Thursday, October 15, 1998 Published at 10:43 GMT 11:43 UK
The angry student
'Angry schools' says the banner
By BBC reporter Stephen Jessel in Paris
A nationwide day of action is taking place in France on Thursday by senior high school students protesting at staff shortages and oversize classes.
Among the tens of thousands marching through Paris is a 16-year-old girl of my acquaintance.
She goes to a lycée in central Paris which is by no means one of France's most deprived; but she's one of the strike organisers at her school, in there somewhere with a banner demanding more teachers, more classes, more resources.
She has a point. Her class has 38 pupils. Two hours of French per week have been cancelled even though there is a vital exam in the subject next summer. An hour of maths has also vanished.
The school has 1,500 pupils; there is room for 50 in the library for those who don't have classes at a given moment.
Different schools and different pupils have different demands. Many complain of timetables that may have gaps of five or six hours during a day. Others say the curriculum is overcrowded, or their buildings are in urgent need of repair.
Others again are ignoring the protests.
The girl in question has school six days a week, starting at 8am on four of those days but that isn't one of her complaints - she's more exercised that security may be compromised by the need to economise and that there isn't enough internal democracy.
There's no doubting the sincerity of the great majority of the demonstrators, nor the impossibility for the government immediately to meet so many sometimes contradictory demands.

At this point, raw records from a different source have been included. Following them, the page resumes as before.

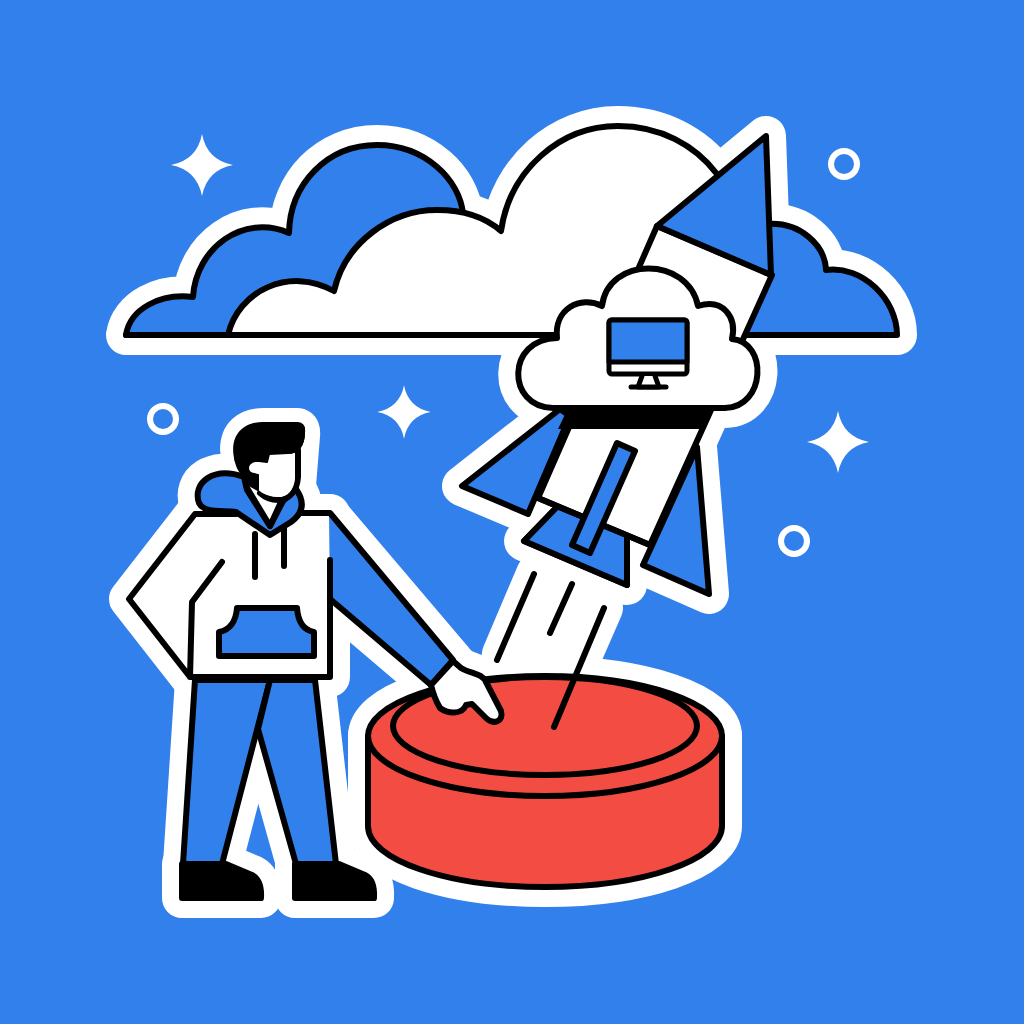
<!DOCTYPE html>
<html lang="en">
<head>
<meta charset="utf-8">
<title>Cloud launch illustration</title>
<style>
:root { --blue: #3280eb; --red: #f34d43; --ink: #000; --paper: #fff; }
html, body { margin: 0; width: 1024px; height: 1024px; overflow: hidden; background: var(--blue); }
svg { display: block; }
.halo { fill: var(--paper); stroke: var(--paper); stroke-width: 40; stroke-linejoin: round; stroke-linecap: round; }
.drawing { stroke: var(--ink); stroke-width: 6; stroke-linejoin: round; stroke-linecap: round; fill: none; }
.blue { fill: var(--blue); }
.white { fill: var(--paper); }
.red { fill: var(--red); }
.black { fill: var(--ink); }
.plain { stroke: none; }
.sparkles { fill: var(--paper); }
.rings { fill: none; stroke: var(--paper); stroke-width: 6; }
</style>
</head>
<body>
<svg width="1024" height="1024" viewBox="0 0 1024 1024" role="img" aria-label="A person presses a big red button that launches a rocket carrying a cloud computer into the sky">
  <defs>
    <path id="star" d="M0-31Q5-5 31 0Q5 5 0 31Q-5 5-31 0Q-5-5 0-31Z"/>
    <path id="cloud-left" d="M126 335C130 309 160 293 193 297C196 248 243 213 289 233C290 184 327 145 377 145C425 145 460 180 463 214L440 335Z"/>
    <path id="cloud-front" d="M228 335C238 291 289 266 334 291C345 243 390 210 437 210C462 210 485 217 501 231C510 170 560 126 618 126C660 126 695 145 717 174L745 335Z"/>
    <path id="cloud-right" d="M768 224C800 222 825 245 826 270C862 265 897 299 897 335H740Z"/>
    <path id="cloud-small" d="M553 408C506 407 506 339 557 338C554 309 580 295 602 306C608 256 688 256 698 306C723 298 737 317 732 339C768 342 766 407 725 408Z"/>
    <polygon id="rocket-body" points="657 226 772 275 650 545 538 498"/>
    <polygon id="rocket-nose" points="766 136 657 226 771 275"/>
    <polygon id="fin-left" points="560 409 462 486 528 514 570 416"/>
    <polygon id="fin-right" points="697 447 709 594 643 565"/>
    <polygon id="nozzle" points="556 508 524 541 627 585 627 536"/>
    <path id="button-side" d="M368 736V826C368 860 447 887 545 887S722 860 722 826V736Z"/>
    <ellipse id="button-top" cx="545" cy="736" rx="177" ry="60"/>
    <path id="torso" d="M195 514H330V677H190L129 599Z"/>
    <polygon id="sleeve" points="329 514 453 660 431 685 330 599"/>
    <polygon id="leg-left" points="195 680 183 864 222 864 270 680"/>
    <polygon id="leg-right" points="270 680 258 729 296 864 336 864 315 680"/>
    <path id="shoe-left" d="M182 864H226L252 875Q262 880 261 898H182Z"/>
    <path id="shoe-right" d="M295 864H339L365 875Q375 880 374 898H295Z"/>
    <path id="hair" d="M247 484L238 468C228 444 240 424 264 424H297Q305 424 304 432C304 446 298 452 288 453L269 454L267 462L259 461Q250 460 250 467Q250 474 258 475V490Z"/>
    <path id="hood" d="M244 477C213 466 192 483 199 503C205 514 222 510 236 512L270 535L291 522C306 511 303 499 296 489L283 501L270 526L247 490Z"/>
    <path id="hand" d="M431 685L453 661L461 668C471 674 482 673 486 682L501 711C504 722 493 725 486 718L472 704L466 705C462 715 448 714 440 708Q434 698 431 685Z"/>
  </defs>

  <rect class="blue" width="1024" height="1024"/>

  <g class="sparkles">
    <use href="#star" x="202" y="165"/>
    <use href="#star" transform="translate(404 412) scale(.86)"/>
    <use href="#star" x="838" y="442"/>
  </g>
  <g class="rings">
    <circle cx="844" cy="164" r="13"/>
    <circle cx="163" cy="419" r="13"/>
    <circle cx="794" cy="541" r="13"/>
  </g>

  <g class="halo">
    <use href="#cloud-left"/><use href="#cloud-front"/><use href="#cloud-right"/><use href="#cloud-small"/>
    <use href="#rocket-nose"/><use href="#rocket-body"/><use href="#fin-left"/><use href="#fin-right"/><use href="#nozzle"/>
    <polygon points="536 574 502 654 540 700 582 656 603 608"/>
    <use href="#button-side"/><use href="#button-top"/>
    <use href="#torso"/><use href="#sleeve"/><use href="#hand"/>
    <use href="#leg-left"/><use href="#leg-right"/><use href="#shoe-left"/><use href="#shoe-right"/>
    <use href="#hood"/><path d="M240 450Q240 428 264 428H297Q301 428 300 436L296 485L270 500Z"/>
  </g>

  <g class="drawing">
    <g id="sky-clouds">
      <use href="#cloud-left" class="blue"/>
      <use href="#cloud-front" class="white plain"/>
      <path d="M126 335H560M228 335C238 291 289 266 334 291C345 243 390 210 437 210C462 210 485 217 501 231C510 170 560 126 618 126C660 126 695 145 717 174"/>
      <use href="#cloud-right" class="blue"/>
    </g>

    <g id="rocket">
      <use href="#nozzle" class="blue"/>
      <use href="#rocket-body" class="white"/>
      <use href="#rocket-nose" class="blue"/>
      <use href="#fin-left" class="blue"/>
      <use href="#fin-right" class="blue"/>
      <polygon class="black plain" points="569 406 715 406 705 429 558 429"/>
      <path class="blue plain" d="M556 509L527 540L624 582V537Z"/>
      <path d="M556 508L524 541L627 585V536M538 498L650 545"/>
      <polygon class="blue" points="617 443 635 451 590 553 572 545"/>
      <use href="#cloud-small" class="white"/>
    </g>

    <g id="monitor" stroke-width="5">
      <rect class="white" x="609" y="320" width="78" height="54" rx="3"/>
      <path class="blue" d="M609 362V323Q609 320 612 320H684Q687 320 687 323V362Z"/>
      <path d="M631 387H666"/>
      <path class="white" d="M642 376L638 387H659L655 376"/>
    </g>

    <g id="red-button">
      <use href="#button-side" class="red"/>
      <use href="#button-top" class="red"/>
      <ellipse class="red" cx="545" cy="726" rx="152" ry="49"/>
    </g>
    <path id="exhaust" d="M534 574L497 660M572 584L550 633M604 608L554 727"/>

    <g id="person">
      <use href="#leg-left" class="blue"/>
      <use href="#leg-right" class="blue"/>
      <use href="#shoe-left" class="black"/>
      <use href="#shoe-right" class="black"/>
      <use href="#torso" class="white plain"/>
      <use href="#sleeve" class="blue plain"/>
      <path d="M236 514H195L129 599L190 677H330V560M222 562L192 602L190 677M300 513H330L453 660L431 685L330 599"/>
      <path class="blue" d="M237 608H297C298 621 303 630 314 632V656H219V632C230 630 236 621 237 608Z"/>
      <path d="M255 534V577M284 524V566"/>
      <path class="white plain" d="M246 480L270 526L290 498L298 480V440H255Z"/>
      <use href="#hood" class="blue"/>
      <path class="white" d="M247 488L270 526L281 502"/>
      <path class="white" d="M298 450V477C297 491 289 500 278 500Q268 500 260 493"/>
      <path class="white plain" d="M258 454H295V478C294 490 288 497 278 497Q266 497 257 489Z"/>
      <use href="#hair" class="black" stroke-width="2"/>
      <path class="black plain" d="M234 455C230 435 244 422 263 422H298Q306 423 305 432C305 447 298 454 288 454H268L267 462H235Z"/>
      <circle class="white plain" cx="254" cy="468" r="5"/>
      <use href="#hand" class="white"/>
    </g>
  </g>
</svg>
</body>
</html>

The attitude of the teachers is one of benevolent neutrality; which is one of the reasons why - as her father - I am in broad sympathy with the 16-year-old girl in question.